    A compilation of over 2000 glacial striation azimuths across northern and central Vermont, northeastern USA, provides the basis for interpreting a sequence of ice flow directions across this area. The oldest striations indicate widespread ice flow to the southeast, obliquely across the mountains. Similarly oriented striations between northern Vermont and the ice sheet's terminus in the Gulf of Maine suggest that a broad area of southeast ice flow existed at the Last Glacial Maximum. Younger striations with more southerly azimuths on both the mountain ridgelines and within adjacent valleys indicate that ice sheet flow trajectories in most areas rotated from southeast to south, parallel to the North-South alignment of the mountains, as the ice sheet thinned. This transition in ice flow direction was time transgressive from south to north with the Green Mountains eventually separating a thick south-flowing lobe of ice in the Champlain Valley from a much thinner lobe of south-flowing ice east of the mountains.
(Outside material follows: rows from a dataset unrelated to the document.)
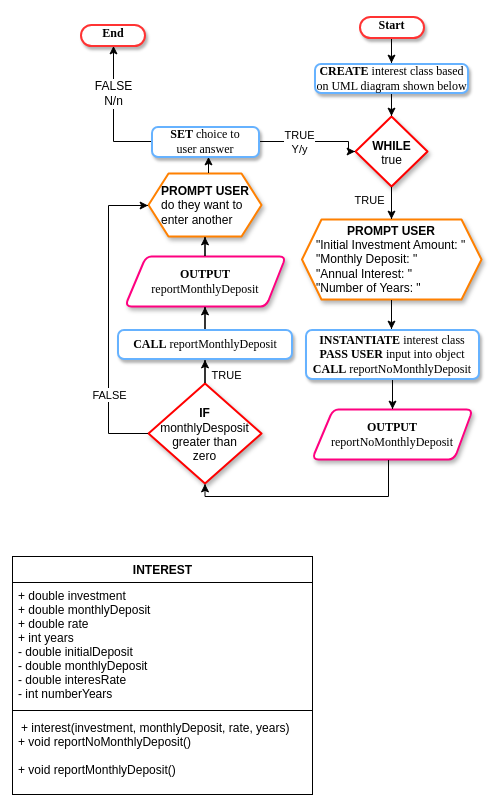
<!DOCTYPE html>
<html lang="en">
<head>
<meta charset="utf-8">
<title>Interest program flowchart</title>
<style>
:root {
  --paper: #fff;
  --ink: #000;
  --terminal: #ff3333;
  --process: #66b2ff;
  --decision: #ff0000;
  --prompt: #ff8000;
  --output: #ff0080;
  --shadow: rgba(0, 0, 0, .3);
  --sans: "Liberation Sans", Arial, sans-serif;
  --serif: "Liberation Serif", "Times New Roman", serif;
}
* { box-sizing: border-box; margin: 0; padding: 0; }
html, body { width: 501px; height: 810px; overflow: hidden; background: var(--paper); }
body { position: relative; color: var(--ink); font: 12px/14.4px var(--sans); }
.shapes { position: absolute; left: 0; top: 0; }
.shapes polygon, .shapes path { stroke-linejoin: round; }
.connectors { fill: none; stroke: var(--ink); }
.nodes { fill: var(--paper); stroke-width: 2; filter: drop-shadow(2px 3px 2px var(--shadow)); }
.decision { stroke: var(--decision); }
.prompt { stroke: var(--prompt); }
.output { stroke: var(--output); }

.node {
  position: absolute;
  left: var(--x); top: var(--y); width: var(--w); height: var(--h);
  display: flex; align-items: center; justify-content: center;
  text-align: center; white-space: nowrap;
}
.serif { font-family: var(--serif); }
.terminal, .process {
  font-family: var(--serif);
  background: var(--paper);
  border: 2px solid var(--process);
  border-radius: 7px;
  box-shadow: 2px 3px 3px var(--shadow);
}
.terminal { border-color: var(--terminal); border-radius: 12px; padding-bottom: 3px; }
.inputs { display: block; text-align: left; }
.label {
  position: absolute; left: var(--x); top: var(--y);
  transform: translate(-50%, -50%);
  padding: 0 1px; background: var(--paper);
  font-size: 11px; line-height: 14px; text-align: center; white-space: nowrap;
}
.label.large { font-size: 12px; line-height: 15px; }

.uml-class {
  position: absolute; left: 12px; top: 556px; width: 301px; height: 239px;
  display: grid; grid-template-rows: 25px 128px 1fr;
  border: 1px solid var(--ink);
  line-height: 14px; white-space: nowrap;
}
.uml-class h2 { font-size: 12px; line-height: 26px; text-align: center; }
.uml-class ul { list-style: none; padding: 6px 5px 0; border-top: 1px solid var(--ink); }
.uml-class .methods { padding-top: 10px; }
.methods li:first-child { padding-left: 3px; }
.methods li:last-child { margin-top: 14px; }
</style>
</head>
<body>
<svg class="shapes" width="501" height="810" viewBox="0 0 501 810" aria-hidden="true">
  <defs>
    <marker id="arrow" markerUnits="userSpaceOnUse" markerWidth="10" markerHeight="10" refX="9" refY="5" orient="auto">
      <path d="M8 5 L1 8.5 L2.7 5 L1 1.5 Z" fill="#000" stroke="#000"/>
    </marker>
  </defs>
  <g class="nodes" transform="translate(0.5 0.5)">
    <polygon class="decision" points="391,116 427,151 391,186 355,151"/>
    <polygon class="decision" points="204.5,383 261,433 204.5,483 148,433"/>
    <polygon class="prompt" points="321,219 461,219 481,259 461,299 321,299 301.5,259"/>
    <polygon class="prompt" points="168,173 241,173 261,204.5 241,236 168,236 148,204.5"/>
    <path class="output" d="M151 256H279Q285 256 283 262L268 300Q265 306 260 306H131Q125 306 127 300L143 262Q146 256 151 256Z"/>
    <path class="output" d="M338 409H466Q472 409 470 415L456 453Q453 459 448 459H318Q312 459 314 453L330 415Q333 409 338 409Z"/>
  </g>
  <g class="connectors">
    <path marker-end="url(#arrow)" d="M391.5 38V63"/>
    <path marker-end="url(#arrow)" d="M391.5 94V116"/>
    <path marker-end="url(#arrow)" d="M391.5 187V219"/>
    <path marker-end="url(#arrow)" d="M391.5 300V329"/>
    <path marker-end="url(#arrow)" d="M392.5 380V409"/>
    <path marker-end="url(#arrow)" d="M388.5 460V496.5H205V484"/>
    <path marker-end="url(#arrow)" stroke-width="1.6" d="M205 383V360"/>
    <path marker-end="url(#arrow)" stroke-width="1.6" d="M205 329V307"/>
    <path marker-end="url(#arrow)" stroke-width="1.6" d="M205 256V237"/>
    <path marker-end="url(#arrow)" d="M208.5 173V157"/>
    <path marker-end="url(#arrow)" d="M148 433.5H108.5V205.5H148"/>
    <path marker-end="url(#arrow)" d="M151 141.5H113.5V46"/>
    <path marker-end="url(#arrow)" d="M259 141.5H348.5V151.5H355"/>
  </g>
</svg>

<div class="node terminal" style="--x:358.5px;--y:15.5px;--w:66px;--h:23px"><b>Start</b></div>
<div class="node terminal" style="--x:80px;--y:23.5px;--w:66px;--h:23px"><b>End</b></div>

<div class="node process" style="--x:314px;--y:63px;--w:155px;--h:31px"><p><b>CREATE</b> interest class based<br>on UML diagram shown below</p></div>
<div class="node" style="--x:355px;--y:116px;--w:73px;--h:74px"><p><b>WHILE</b><br>true</p></div>
<div class="node" style="--x:316px;--y:224px;--w:150px;--h:14px"><b>PROMPT USER</b></div>
<div class="node inputs" style="--x:316px;--y:238px;--w:150px;--h:58px">"Initial Investment Amount: "<br>"Monthly Deposit: "<br>"Annual Interest: "<br>"Number of Years: "</div>
<div class="node process" style="--x:304.5px;--y:329px;--w:175px;--h:51px"><p><b>INSTANTIATE</b> interest class<br><b>PASS USER</b> input into object<br><b>CALL</b> reportNoMonthlyDeposit</p></div>
<div class="node serif" style="--x:312px;--y:409px;--w:160px;--h:51px"><p><b>OUTPUT</b><br>reportNoMonthlyDeposit</p></div>

<div class="node" style="--x:148px;--y:385px;--w:113px;--h:100px"><p><b>IF</b><br>monthlyDesposit<br>greater than<br>zero</p></div>
<div class="node process" style="--x:117px;--y:329px;--w:176px;--h:31px"><p><b>CALL</b> reportMonthlyDeposit</p></div>
<div class="node serif" style="--x:125px;--y:256px;--w:160px;--h:51px"><p><b>OUTPUT</b><br>reportMonthlyDeposit</p></div>
<div class="node inputs" style="--x:161px;--y:184px;--w:90px;--h:44px"><b>PROMPT USER</b><br>do they want to<br>enter another</div>
<div class="node process" style="--x:150.5px;--y:125.5px;--w:109px;--h:32px"><p><b>SET</b> choice to<br>user answer</p></div>

<span class="label large" style="--x:113.5px;--y:93.5px">FALSE<br>N/n</span>
<span class="label" style="--x:299.5px;--y:142px">TRUE<br>Y/y</span>
<span class="label" style="--x:369.5px;--y:200px">TRUE</span>
<span class="label" style="--x:226.5px;--y:375px">TRUE</span>
<span class="label" style="--x:109.5px;--y:395px">FALSE</span>

<section class="uml-class">
  <h2>INTEREST</h2>
  <ul class="attributes">
    <li>+ double investment</li>
    <li>+ double monthlyDeposit</li>
    <li>+ double rate</li>
    <li>+ int years</li>
    <li>- double initialDeposit</li>
    <li>- double monthlyDeposit</li>
    <li>- double interesRate</li>
    <li>- int numberYears</li>
  </ul>
  <ul class="methods">
    <li>+ interest(investment, monthlyDeposit, rate, years)</li>
    <li>+ void reportNoMonthlyDeposit()</li>
    <li>+ void reportMonthlyDeposit()</li>
  </ul>
</section>
</body>
</html>
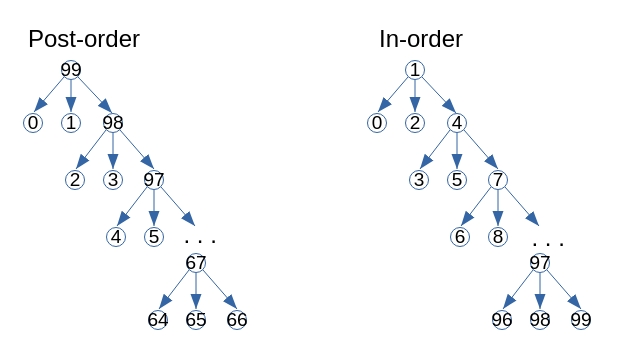
<!DOCTYPE html>
<html lang="en">
<head>
<meta charset="utf-8">
<title>Post-order and in-order numbering</title>
<style>
:root { --edge: #3465a4; --ink: #000; --paper: #fff; }
* { box-sizing: border-box; margin: 0; }
body {
  position: relative; width: 617px; height: 356px; overflow: hidden;
  background: var(--paper); color: var(--ink);
  font-family: "Liberation Sans", Arial, sans-serif;
}
.tree { position: absolute; top: 0; left: 0; width: 273px; height: 356px; }
.tree.in-order { left: 344px; }
.tree h2, .more {
  position: absolute; font-size: 24px; line-height: 28px; font-weight: 400; white-space: pre;
}
.tree h2 { left: 28px; top: 25px; }
.in-order h2 { left: 35px; }
.more { left: 183.5px; top: 221px; }
.in-order .more { left: 187.5px; top: 224px; }
.edges { position: absolute; inset: 0; stroke: var(--edge); stroke-width: 1; fill: none; }
.arrow { fill: var(--edge); stroke: none; }
.node {
  position: absolute; left: var(--x); top: var(--y);
  width: 20px; height: 20px; margin: -10px 0 0 -10px;
  display: flex; justify-content: center; align-items: center;
  border: 1px solid var(--edge); border-radius: 50%;
  font-size: 19px; line-height: 20px; white-space: nowrap;
}
.row-1 { --y: 70px; } .row-2 { --y: 123px; } .row-3 { --y: 180px; }
.row-4 { --y: 237px; } .row-5 { --y: 263px; } .row-6 { --y: 320px; }
.col-1 { --x: 33px; } .col-2 { --x: 71px; } .col-3 { --x: 75px; }
.col-4 { --x: 113px; } .col-5 { --x: 116px; } .col-6 { --x: 154px; }
.col-7 { --x: 158px; } .col-8 { --x: 196px; } .col-9 { --x: 237px; }
</style>
</head>
<body>
<section class="tree post-order">
  <svg class="edges" width="273" height="356" viewBox="0 0 273 356" aria-hidden="true">
    <defs>
      <marker id="arrowhead" markerUnits="userSpaceOnUse" markerWidth="16" markerHeight="12" refX="15" refY="6" orient="auto">
        <polygon class="arrow" points="0,0.5 15,6 0,11.5"/>
      </marker>
      <g id="branch" marker-end="url(#arrowhead)">
        <line x1="-7" y1="7" x2="-37" y2="46"/>
        <line x1="0" y1="10" x2="0" y2="46"/>
        <line x1="7" y1="7" x2="41" y2="46"/>
      </g>
      <g id="tree-edges">
        <g marker-end="url(#arrowhead)">
          <line x1="64" y1="77" x2="34" y2="112"/>
          <line x1="71" y1="80" x2="71" y2="112"/>
          <line x1="78" y1="77" x2="112" y2="113"/>
        </g>
        <use href="#branch" x="113" y="123"/>
        <use href="#branch" x="154" y="180"/>
        <use href="#branch" x="196" y="263"/>
      </g>
    </defs>
    <use href="#tree-edges"/>
  </svg>
  <h2>Post-order</h2>
  <span class="node row-1 col-2">99</span>
  <span class="node row-2 col-1">0</span>
  <span class="node row-2 col-2">1</span>
  <span class="node row-2 col-4">98</span>
  <span class="node row-3 col-3">2</span>
  <span class="node row-3 col-4">3</span>
  <span class="node row-3 col-6">97</span>
  <span class="node row-4 col-5">4</span>
  <span class="node row-4 col-6">5</span>
  <span class="more">. . .</span>
  <span class="node row-5 col-8">67</span>
  <span class="node row-6 col-7">64</span>
  <span class="node row-6 col-8">65</span>
  <span class="node row-6 col-9">66</span>
</section>
<section class="tree in-order">
  <svg class="edges" width="273" height="356" viewBox="0 0 273 356" aria-hidden="true">
    <use href="#tree-edges"/>
  </svg>
  <h2>In-order</h2>
  <span class="node row-1 col-2">1</span>
  <span class="node row-2 col-1">0</span>
  <span class="node row-2 col-2">2</span>
  <span class="node row-2 col-4">4</span>
  <span class="node row-3 col-3">3</span>
  <span class="node row-3 col-4">5</span>
  <span class="node row-3 col-6">7</span>
  <span class="node row-4 col-5">6</span>
  <span class="node row-4 col-6">8</span>
  <span class="more">. . .</span>
  <span class="node row-5 col-8">97</span>
  <span class="node row-6 col-7">96</span>
  <span class="node row-6 col-8">98</span>
  <span class="node row-6 col-9">99</span>
</section>
</body>
</html>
While this transition was taking place yet ice was still thick enough to flow across the mountains, ice flow along a narrow ˜65 km long section of the Green Mountains shifted to the southwest such that ice was flowing into the Champlain Valley. The most likely process driving this change was a limited period of fast ice flow in the Champlain Valley, a short-lived ice streaming event, that drew down the ice surface in the valley. The advancing ice front during this period of fast ice flow may be responsible for the Luzerne Readvance south of Glens Falls, New York. Valley-parallel striations across the area indicate strong topographic control on ice flow as the ice sheet thinned.

  18. Movements of northern flying squirrels in different-aged forest stands of western Oregon

    USGS Publications Warehouse

    Martin, K.J.; Anthony, R.G.

    1999-01-01

    In western Oregon, northern flying squirrels (Glaucomys sabrinus) are the primary prey species for northern spotted owls (Strix occidentalis caurina), an old-growth associated species. To assess differences between old-growth and second-growth habitat, we livetrapped and radiotagged 39 northern flying squirrels to estimate their home range sizes and describe movements in 2 old-growth and 2 second-growth conifer forest stands in the Cascade Mountains of central Oregon. Sampling periods were summer and fall of 1991-92. Home range sizes averaged 4.9 ha and did not differ (P > 0.30) between the 2 stand types. Male northern flying squirrels had larger (P ??? 0.03) mean home ranges (5.9 ?? 0.8 ha; ?? ?? SE; n = 20) than females (3.9 ?? 0.4 ha; n = 19). Northern flying squirrel movement distances between successive, noncorrelated telemetry locations averaged 71 m (n = 1,090). No correlation was found between distances moved and stand type or sex. Northern flying squirrel's home range sizes, movements, and densities were similar between the 2 stand types. We suggest abundance and movements of northern flying squirrels are not influencing the preferential selection of oldgrowth forests by northern spotted owls.

  19. A tunnel runs through it: an inside view of the Tualatin Mountains, Oregon

    USGS Publications Warehouse

    Walsh, Ken; Peterson, Gary L.; Beeson, Marvin H.; Wells, Ray E.; Fleck, Robert J.; Evarts, Russell C.; Duvall, Alison; Blakely, Richard J.; Burns, Scott

    2011-01-01

    The Tualatin Mountains form a northwest-striking ridge about 350 m high that separates Portland, Oregon, from the cities of the Tualatin Valley